Kundalan now works in Pulicat lake just north of Chennai, where a long-lasting conflict between two groups of fishermen existed. The tsunami waves and the rehabilitation by Caritas India that followed have helped reduce the tensions in the area. As Kundalan stows away his net and refuels the boat engine, he speaks of a “strange feeling” that he “could not get accustomed to yet.” “It is my own boat, the first boat I own,” the 35-year-old said.
“It will take some time getting used to to that,” ,” he says adding that the feeling overwhelmed him for more than two weeks, ever since the fibre boat was given to him. Until the tsunami waves devastated the coast Dec. 26, 2004, Kundalan worked as a “coolie”, a labourer for boat-owners, unable even to dream of owning a boat or thinking of any better life. Looking back, Kundalan says he has now reasons to believe that the December tsunamis brought him luck, although it was Asia's biggest disaster in recant history.

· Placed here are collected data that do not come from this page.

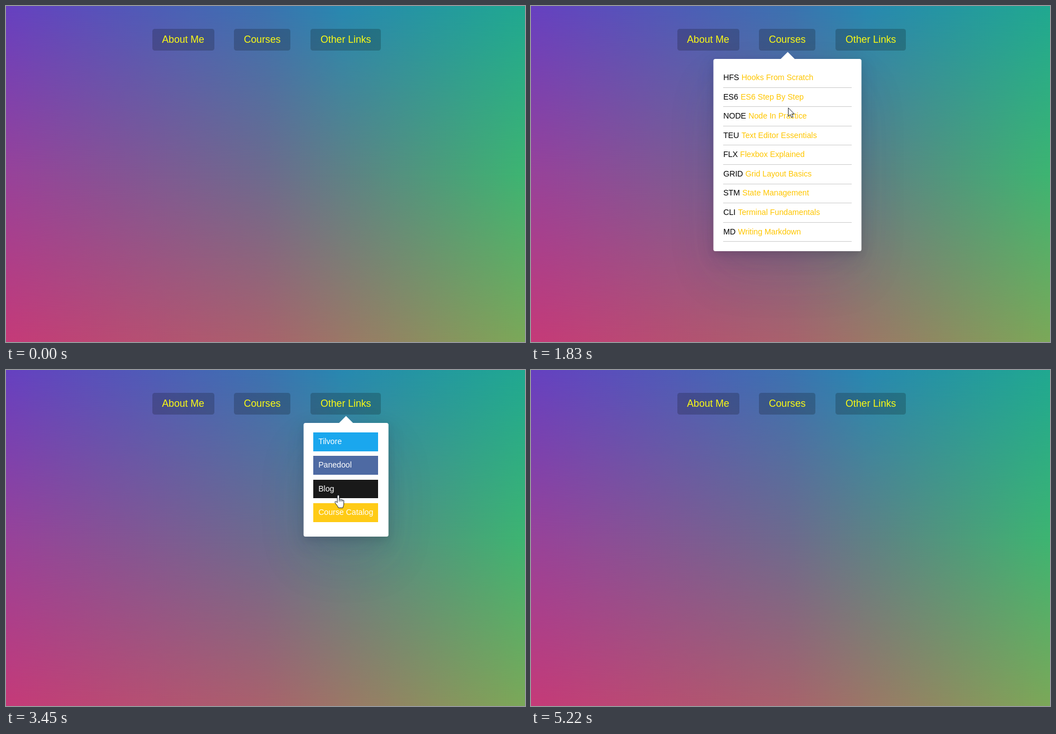
These frames come from a looping animation (929x603 px, 5510 ms). An HTML page:

```html
<!DOCTYPE html>
<html lang="en">
<head>
<meta charset="utf-8">
<title>Follow-along dropdown</title>
<style>
html, body { margin: 0; width: 100%; height: 100%; overflow: hidden; }
#stage {
  position: relative; width: 929px; height: 603px; overflow: hidden;
  font: 14.14px/15.9px "Liberation Sans", Arial, sans-serif;
  background: linear-gradient(90deg, #98429a, #6d6b8e, #3db572);
}
.wash { position: absolute; inset: 0; }
#sky {
  background: linear-gradient(90deg, #6640c0, #3b72b0 50%, #2788b0 65%, #20a890);
  -webkit-mask: linear-gradient(#000, transparent 50%); mask: linear-gradient(#000, transparent 50%);
}
#ground {
  background: linear-gradient(90deg, #c53a78, #a8626c, #7ba858);
  -webkit-mask: linear-gradient(transparent 50%, #000); mask: linear-gradient(transparent 50%, #000);
}
.tab {
  position: absolute; top: 41px; height: 38.5px; line-height: 38.4px; padding: 0 17.7px;
  border-radius: 4.4px; background: rgba(0,0,0,.2); color: #fbfb14;
  font-size: 17.68px; white-space: nowrap;
}
#panel {
  position: absolute; left: 0; top: 94.5px; background: #fff; border-radius: 3.5px;
  box-shadow: 0 44px 88px rgba(50,50,93,.1), 0 13px 31px rgba(50,50,93,.15), 0 4.4px 13px rgba(0,0,0,.1);
}
#panel i {
  position: absolute; left: 50%; top: 0; width: 17.7px; height: 17.7px; background: #fff;
  transform: translate(-50%, -50%) rotate(45deg);
}
.drop { position: absolute; top: 94.5px; padding: 17.7px; box-sizing: border-box; color: #000; }
.bio { display: flex; align-items: center; line-height: 1.7; }
.bio b { flex: none; width: 113px; height: 113px; margin-right: 17.7px; background: #ffc600; }
.bio p { margin: 0; }
.row { padding: 8.84px 0; border-bottom: .9px solid rgba(0,0,0,.2); }
.row span { color: #ffc600; margin-left: .3em; }
.btn { padding: 8.8px; margin-bottom: 8.8px; color: #fff; white-space: nowrap; }
svg { position: absolute; left: 0; top: 0; }
</style>
</head>
<body>
<div id="stage">
  <div class="wash" id="sky"></div>
  <div class="wash" id="ground"></div>
  <div id="panel"><i></i></div>
  <div id="tabs"></div>
  <div class="drop bio"><b></b><p>Tim Orr sure does love web development. He teaches things like JavaScript, CSS and BBQ. Wait. BBQ isn't part of web development. It should be though!</p></div>
  <div class="drop" id="courses"></div>
  <div class="drop" id="links">
    <div class="btn" style="background:#1aa7ee">Tilvore</div>
    <div class="btn" style="background:#4e6aa3">Panedool</div>
    <div class="btn" style="background:#191919">Blog</div>
    <div class="btn" style="background:#ffcb16">Course Catalog</div>
  </div>
  <svg width="929" height="603">
    <g id="cursor" stroke-linejoin="round" stroke="#1c2430" fill="#fff">
      <path id="arrow" d="M.5 .5V15.8L4 12.4 6.4 17.8 8.9 16.7 6.6 11.5H11.3Z"/>
      <g id="hand" transform="translate(-7 0)">
        <path d="M5 14V2.3a1.8 1.8 0 0 1 3.6 0V8.6a1.7 1.7 0 0 1 2.9.4a1.6 1.6 0 0 1 2.8.8a1.4 1.4 0 0 1 2.4 1V16c0 4-1.6 4.4-1.6 7.4H7C6.5 20 1 16 .8 13.2c0-1.8 2.2-1.8 4.2.8Z"/>
        <path d="M8.6 8.6V12M11.5 9V12M14.3 9.8V12" fill="none"/>
      </g>
    </g>
  </svg>
</div>
<script>
const LOOP = 5510, STEP = 52.3, TOP = 94.5;
const $ = id => document.getElementById(id);
const clamp = v => Math.max(0, Math.min(1, v));
const lerp = (a, b, k) => a + (b - a) * k;
const within = (v, a, b) => v >= a && v <= b;

// x and width of the button, w and h of its dropdown
const tabs = [
  { label: "About Me", x: 261.6, width: 111, w: 477.4, h: 158 },
  { label: "Courses", x: 408.1, width: 102, w: 265.2, h: 345.5 },
  { label: "Other Links", x: 545.4, width: 126, w: 151.5, h: 204.5 }
];
tabs.forEach(tab => { tab.left = tab.x + tab.width / 2 - tab.w / 2; });

// mouse path: time, x, y; hovering follows from it
const PATH = [
  [120, 935, 245], [415, 808, 60], [440, 790, -30], [570, 500, -40], [700, 330, 50],
  [1060, 320, 60], [1130, 380, 7], [1248, 442, 35], [1500, 452, 62], [1680, 452, 62],
  [2000, 470, 330], [2170, 593, 150], [2294, 676, 89], [2500, 602, 72], [3000, 602, 72],
  [3445, 595, 224], [3540, 560, 92], [3700, 288, 60], [3916, 385, 60], [3921, 535, 58],
  [4020, 634, 52], [4240, 650, 60], [4330, 355, 62], [4461, 343, 62], [4520, 551, 60],
  [4595, 529, 62], [4690, 370, 64], [4900, 370, 110], [5170, 797, 452], [5215, 870, 640]
];

$("tabs").innerHTML = tabs.map(tab => `<div class="tab" style="left:${tab.x}px">${tab.label}</div>`).join("");

const courses = [
  "HFS Hooks From Scratch", "ES6 ES6 Step By Step", "NODE Node In Practice",
  "TEU Text Editor Essentials", "FLX Flexbox Explained", "GRID Grid Layout Basics",
  "STM State Management", "CLI Terminal Fundamentals", "MD Writing Markdown"
];
$("courses").innerHTML = courses
  .map(c => `<div class="row">${c.replace(/ (.*)/, "<span>$1</span>")}</div>`).join("");

const drops = [...document.querySelectorAll(".drop")];
drops.forEach((el, i) => {
  const { left, w, h } = tabs[i];
  Object.assign(el.style, { left: left + "px", width: w + "px", height: h + "px" });
});

// CSS "ease": cubic-bezier(.25, .1, .25, 1)
function ease(x) {
  if (x <= 0 || x >= 1) return clamp(x);
  const bez = (s, p, q) => 3 * (1 - s) * (1 - s) * s * p + 3 * (1 - s) * s * s * q + s * s * s;
  let lo = 0, hi = 1;
  for (let i = 0; i < 24; i++) {
    const mid = (lo + hi) / 2;
    if (bez(mid, .25, .25) < x) lo = mid; else hi = mid;
  }
  return bez(lo, .1, 1);
}

function mouseAt(t) {
  const i = Math.max(1, PATH.findIndex(p => p[0] > t));
  const [a, b] = t >= PATH[PATH.length - 1][0] ? PATH.slice(-2) : PATH.slice(i - 1, i + 1);
  const k = clamp((t - a[0]) / (b[0] - a[0]));
  return [lerp(a[1], b[1], k), lerp(a[2], b[2], k)];
}

// a tab stays hovered while the mouse is on its button area or its dropdown
function tabUnder(x, y, open) {
  const tab = tabs[open];
  if (within(y, 23, 97)) {
    return tabs.findIndex(o => within(x, o.x - 17.7, o.x + o.width + 17.7));
  }
  return tab && within(y, TOP, TOP + tab.h) && within(x, tab.left, tab.left + tab.w) ? open : -1;
}

const hovers = [];
for (let t = 0, open = -1; t < LOOP; t++) {
  const id = tabUnder(...mouseAt(t), open);
  if (id !== open) hovers.push({ at: t, id });
  open = id;
}

// replays interrupted transitions up to time t
function panelAt(t) {
  const track = (v, dur) => ({ from: v, to: v, start: 0, dur });
  const value = (p, at) => lerp(p.from, p.to, ease((at - p.start) / p.dur));
  const tracks = {
    left: track(tabs[0].left, 200), w: track(tabs[0].w, 300), h: track(tabs[0].h, 300), alpha: track(0, 100)
  };
  let open = -1, since = 0;
  for (const { at, id } of hovers) {
    if (at > t) break;
    open = id;
    since = at;
    const goal = { ...tabs[id], alpha: id < 0 ? 0 : 1 };
    for (const key in tracks) {
      const p = tracks[key];
      if (!(key in goal) || goal[key] === p.to) continue;
      Object.assign(p, { from: value(p, at), to: goal[key], start: at });
    }
  }
  const pose = { open, shown: ease((t - since - 150) / 200) };
  for (const key in tracks) pose[key] = value(tracks[key], t);
  return pose;
}

function overLink(x, y, open) {
  if (within(y, 41, 79.5)) return tabs.some(o => within(x, o.x, o.x + o.width));
  const rowY = y - TOP - 17.7;
  if (open === 2) return within(x, 550.5, 666.5) && within(rowY, 0, 160) && rowY % 42.4 < 33.6;
  return open === 1 && within(x, 380, 520) && within(rowY, 0, 310) && within(rowY % 34.5, 9, 25);
}

function draw(time) {
  const t = 150 + Math.floor((time - 144) / STEP) * STEP;
  const pose = panelAt(t);
  Object.assign($("panel").style, {
    transform: `translateX(${pose.left}px)`, width: pose.w + "px", height: pose.h + "px", opacity: pose.alpha
  });
  drops.forEach((el, i) => { el.style.opacity = i === pose.open ? pose.shown : 0; });

  const [x, y] = mouseAt(t);
  const hand = overLink(x, y, pose.open);
  $("cursor").setAttribute("transform", `translate(${x.toFixed(1)} ${y.toFixed(1)})`);
  $("hand").style.display = hand ? "" : "none";
  $("arrow").style.display = hand ? "none" : "";
}

const began = performance.now();
function tick() {
  draw((performance.now() - began) % LOOP);
  requestAnimationFrame(tick);
}
tick();
</script>
</body>
</html>
```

The waves of tsunami that brought ashore death and destruction also resulted in a wave of international solidarity that reached help and support for new life, hope and social change. Kundalan lives in the Lighthouse Colony, on the side of Pulicat lake, some 50 miles north of the city of Chennai, the capital metropolis of Tamil Nadu state. “One thing’s for sure,” Kundalan explains, “without the tremendous rehabilitation we would be finished. There would still be war between the fishermen in our area,” Kundalan hints at the conflict.
The conflict is at least 20 years old, in which people who fish in the sea did not allow those who fish in the backwater to go out to the sea and fish. That situation would change when Kundalan would venture into sea in this January with his boat donated by the Archdiocese of Madras-Mylapore in collaboration with Caritas India. He waits for January for his own reasons. “I still do not dare go out to the sea before January. The sea is too rough in this season and I am not yet used to that high-quality fibre boat,” he said. He is among 200 people who were given boats by Caritas and the archdiocesan social service society. In the caste-divided Indian social strata, dalits like Kundalan are outcastes, on the lowest outside all the main castes. Few decades ago, they were considered untouchables. People like him were not considered having any social right, but in the course of their tsunami rehabilitation work, the Church agencies clarified that the affected should get help without discrimination. A Village Development Council was founded, in which spokesmen for all different groups within the villages were included for a participatory decision making, said Father Arul, director of Madras Social Service Society. “Every boat we distribute is a result of a democratic decision from the people in our area,” the priest said. However, some fishermen in the area are unhappy about the “revolutionary situation” of dalits going “to sea for fishing in their own boats,” he added. “It was hard in the beginning,” says Savanaran, a worker with the archdiocesan agency. “But most of them have learned to deal with the situation by now,” he added. The proof of what Savanaran claims could be seen. Three people who fish in the sea--19-year-old Asaithambi, 18-year-old Silormani and 37-year-old Dorman, happen to pass Kundalan, who is fishing in the backwater. They slow down next his boat and start chatting: “When are you finally going out to the sea? In January? Okay. Good luck,” said one of them. Savanaran shakes his head in disbelief. “You cannot imagine what revolution this is,” he tells. “Before the tsunami I couldn’t even have dreamt of dalit and non-dalit fishermen meeting and talking to each other in that way.”